HostUniversity of Leicester
- Dynamic Earth
Dr Andrew Miles ([email protected])
Prof Mike Branney (University of Leicester)
Dr Cees-Jan de Hoog (University of Edinburgh)
The successful student will be accompanied in the field to gather juvenile pumice samples from the Arico ignimbrite, Tenerife. These samples will supplement an existing collection gathered by the PIs. Quantitative textural and compositional characterisation will be carried out at the University of Leicester using a scanning electron microscope (SEM) coupled with Zeiss’ Minerlogic software and laser ablation mass spectrometry. Crystals will be analysed in situ from thin section or mineral separates, with major and some volatile elements determined by a combination of SEM and electron microprobe.

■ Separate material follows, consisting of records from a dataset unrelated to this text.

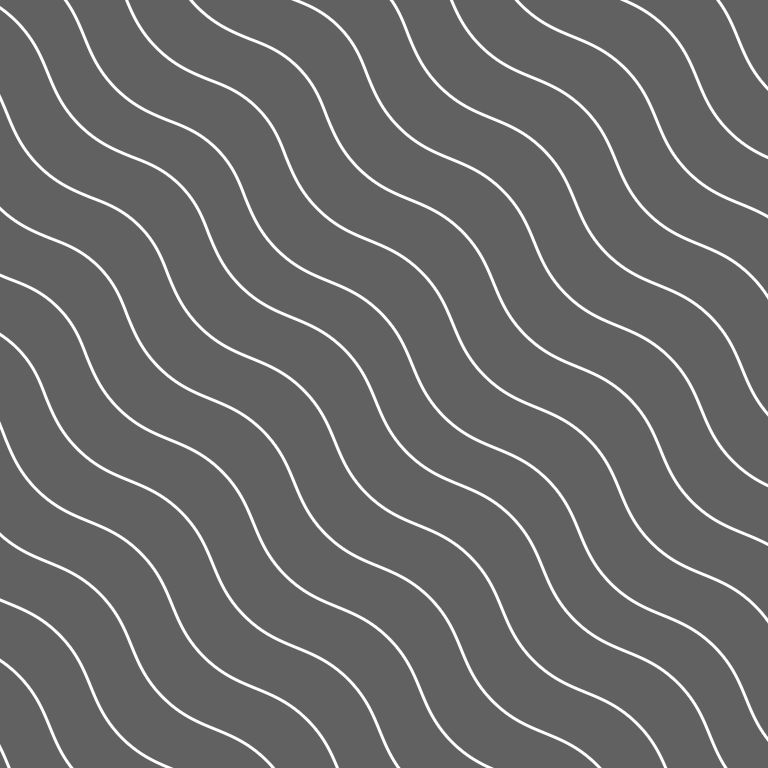
Write a WebGL 1 fragment shader that draws this pattern.

```glsl
precision highp float;
// Thin white wavy lines running down the diagonal of a grey ground.

uniform vec2 u_resolution;

const float PI = 3.14159265;
const vec3 GROUND_COLOR = vec3(0.38);
const vec3 LINE_COLOR = vec3(0.995);

const float LINE_WIDTH = 0.0039;
const float LINE_PITCH = 0.1061;    // line spacing, measured along x
const float LOWER_LINE = -0.0330;   // first line below the diagonal seam
const float UPPER_LINE = 0.0618;    // first line above the seam

const float AMPLITUDE = 0.0270;
const float ROUNDING = 0.025;       // third harmonic, makes bends more arc-like
const float HALF_WAVE = 0.2174;     // length of one bend
const float SHORT_BEND = 0.2018;    // the one tighter bend
const float SHORT_BEND_END = 0.5768;

// Wave phase in radians; one bend is slightly compressed.
float wavePhase(float along) {
  float t = along - SHORT_BEND_END;
  float bends = max(t, 0.0) / HALF_WAVE
              + clamp(t, -SHORT_BEND, 0.0) / SHORT_BEND
              + min(t + SHORT_BEND, 0.0) / HALF_WAVE;
  return PI * bends;
}

float waveOffset(float phase) {
  return -AMPLITUDE * (sin(phase) + ROUNDING * sin(3.0 * phase));
}

float waveSlope(float phase) {
  return -AMPLITUDE * PI / HALF_WAVE
       * (cos(phase) + 3.0 * ROUNDING * cos(3.0 * phase));
}

// Distance to the nearest line, with a narrower gap at the seam.
float lineDistance(vec2 p) {
  float along = p.x + 1.0 - p.y;
  float across = p.x + p.y - 1.0;
  float phase = wavePhase(along);
  float level = across - waveOffset(phase);

  float seam = 0.5 * (LOWER_LINE + UPPER_LINE);
  float start = level > seam ? UPPER_LINE : LOWER_LINE;
  float cell = (level - start) / LINE_PITCH;
  float gap = abs(fract(cell + 0.5) - 0.5) * LINE_PITCH;

  // Diagonal axes are stretched by sqrt(2); the slope tilts the line.
  float slope = waveSlope(phase);
  return gap / sqrt(2.0 * (1.0 + slope * slope));
}

void main() {
  vec2 p = gl_FragCoord.xy / u_resolution;
  float pixel = 1.0 / min(u_resolution.x, u_resolution.y);
  float edge = (lineDistance(p) - 0.5 * LINE_WIDTH) / pixel;
  float coverage = clamp(0.5 - edge, 0.0, 1.0);
  gl_FragColor = vec4(mix(GROUND_COLOR, LINE_COLOR, coverage), 1.0);
}
```
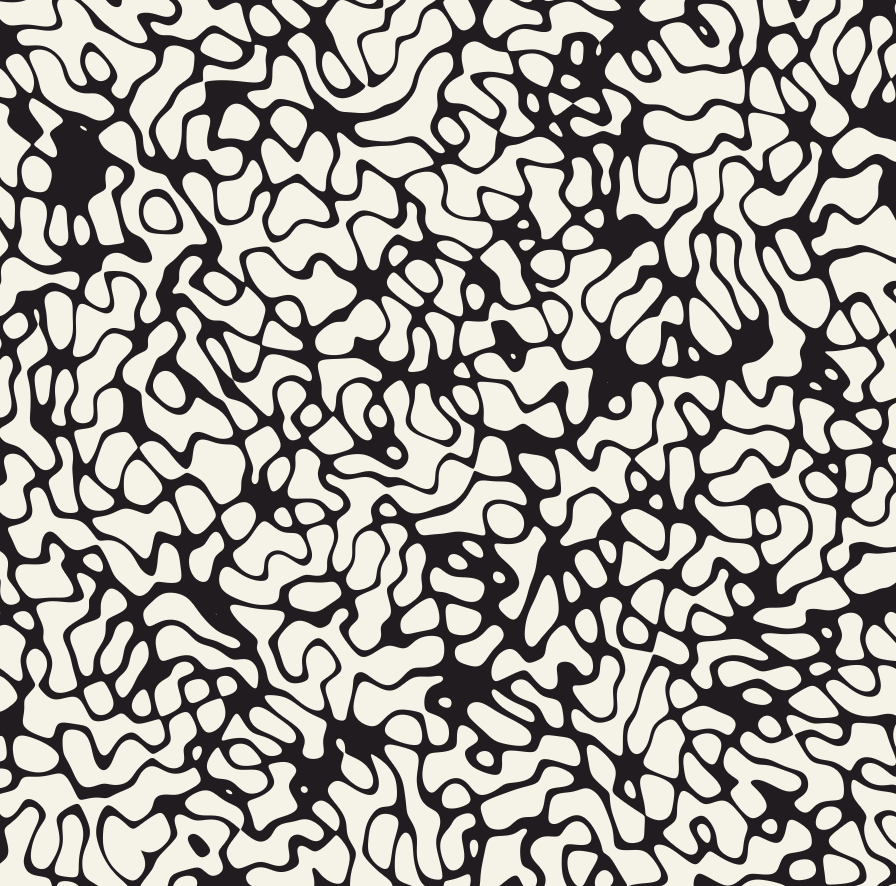
A Shadertoy shader for this pattern:

```glsl
// Draws a labyrinth of black ink veins and blots on cream paper.
// Many sine waves with scattered headings, lengths and phases add up to a
// smooth random field; the band of heights around zero is inked.

float hash(float n) {
    return fract(sin(n * 91.345 + 4.7) * 4758.54);
}

// Layered sines: x = height with unit variance, yz = its slope
vec3 waveField(vec2 p) {
    const int waves = 64;
    vec3 sum = vec3(0.0);
    for (int i = 0; i < waves; i++) {
        float id = float(i);
        float heading = id * 2.39996 + 0.3 * hash(id + 70.0);
        float frequency = mix(50.0, 158.0, fract(id * 0.75488));
        vec2 k = frequency * vec2(cos(heading), sin(heading));
        float phase = dot(k, p) + 6.28318 * hash(id);
        sum += vec3(sin(phase), k * cos(phase));
    }
    return sum / sqrt(0.5 * float(waves));
}

void mainImage(out vec4 fragColor, in vec2 fragCoord) {
    vec3 paper = vec3(0.96, 0.95, 0.91);
    vec3 ink = vec3(0.13, 0.11, 0.12);

    // Canvas width is one unit
    vec2 p = fragCoord / iResolution.x;
    vec3 field = waveField(p);

    // Distance to the rim of the inked band, negative inside it
    float slope = max(length(field.yz), 8.0);
    float rim = (abs(field.x) - 0.48) / slope;

    // Rim smoothed over one pixel
    float cover = clamp(0.5 - rim * iResolution.x, 0.0, 1.0);
    fragColor = vec4(mix(paper, ink, cover), 1.0);
}
```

Volatile elements will also be measured by secondary ionisation mass spectrometry (SIMS) at the University of Edinburgh following a grant application to the facility.
Training and skills
You will receive full field training from experienced field geologists prior to, and during, your field season. You will also be trained in the use of state-of-the-art analytical equipment including quantitative evaluation of minerals, SEM, and high-resolution mass spectrometry. This training will provide you with a unique set of skills that will be attractive to industrial and academic employers. You will join a thriving community of volcanologists, igneous petrologists and applied researchers.
Students will be awarded CENTA2 Training Credits (CTCs) for participation in CENTA2-provided and ‘free choice’ external training. One CTC equates to 1⁄2 day session and students must accrue 100 CTCs across the three years of their PhD.
Further details on how to contact the supervisor for this project and how to apply for this project can be found here:
For any enquiries related to this project please contact Andrew Miles ([email protected]).
To apply to this project:
- You must include a CENTA studentship application form, downloadable from: CENTA Studentship Application Form 2024.
- You must include a CV with the names of at least two referees (preferably three) who can comment on your academic abilities.
- Please submit your application and complete the host institution application process via: https://le.ac.uk/study/research-degrees/funded-opportunities/centa-phd-studentships. Please scroll to the bottom of the page and click on the “Apply for NERC CENTA Studentship” button. Your CV can uploaded to the Experience section of the online form, the CENTA application form 2024 can be uploaded to the Personal Statement section of the online form. Please quote CENTA 2024-L8-CENTA2-SGGE1-MILE when completing the application form.
Applications must be submitted by 23:59 GMT on Wednesday 10th January 2024.
A thorough review of the latest literature will be conducted. Fieldwork and sample collection will be conducted on Tenerife within the first six months. Training in SEM imaging and point analysis will be provided at the University of Leicester. An application to the NERC ion microprobe facility will be made for volatile and trace element analysis. Attend a national conference.
Ongoing sample preparation and analysis. Presentation of results at large national and international conference.
Integration of data will provide a model for volatile evolution. Publication of papers. Presentation at large national and international conference.
Cooper, L.B., Bachmann, O., Huber, C., 2015. Volatile budget of Tenerife phonolites inferred from textural zonation of S-rich haüyne. Geology. 43, 423-426.
Hartley, M.E., Bali, E., Mclennan, J., Neave, D., Halldorsson, S.A., Melt inclusion constrains on petrogensis of the 2014-2015 Holuhraun eruption, Iceland. Contributions to Mineralogy and Petrology, 173:10.
Miles, A.J., Graham, C.M., Hawkesworth, C.J., Gillespie, M.R., Hinton, R.W., EIMF, 2013, Evidence for distinct stages of magma history recorded by the compositions of accessory apatite and zircon: Contributions to Mineralogy and Petrology, v. 166, p. 1-19.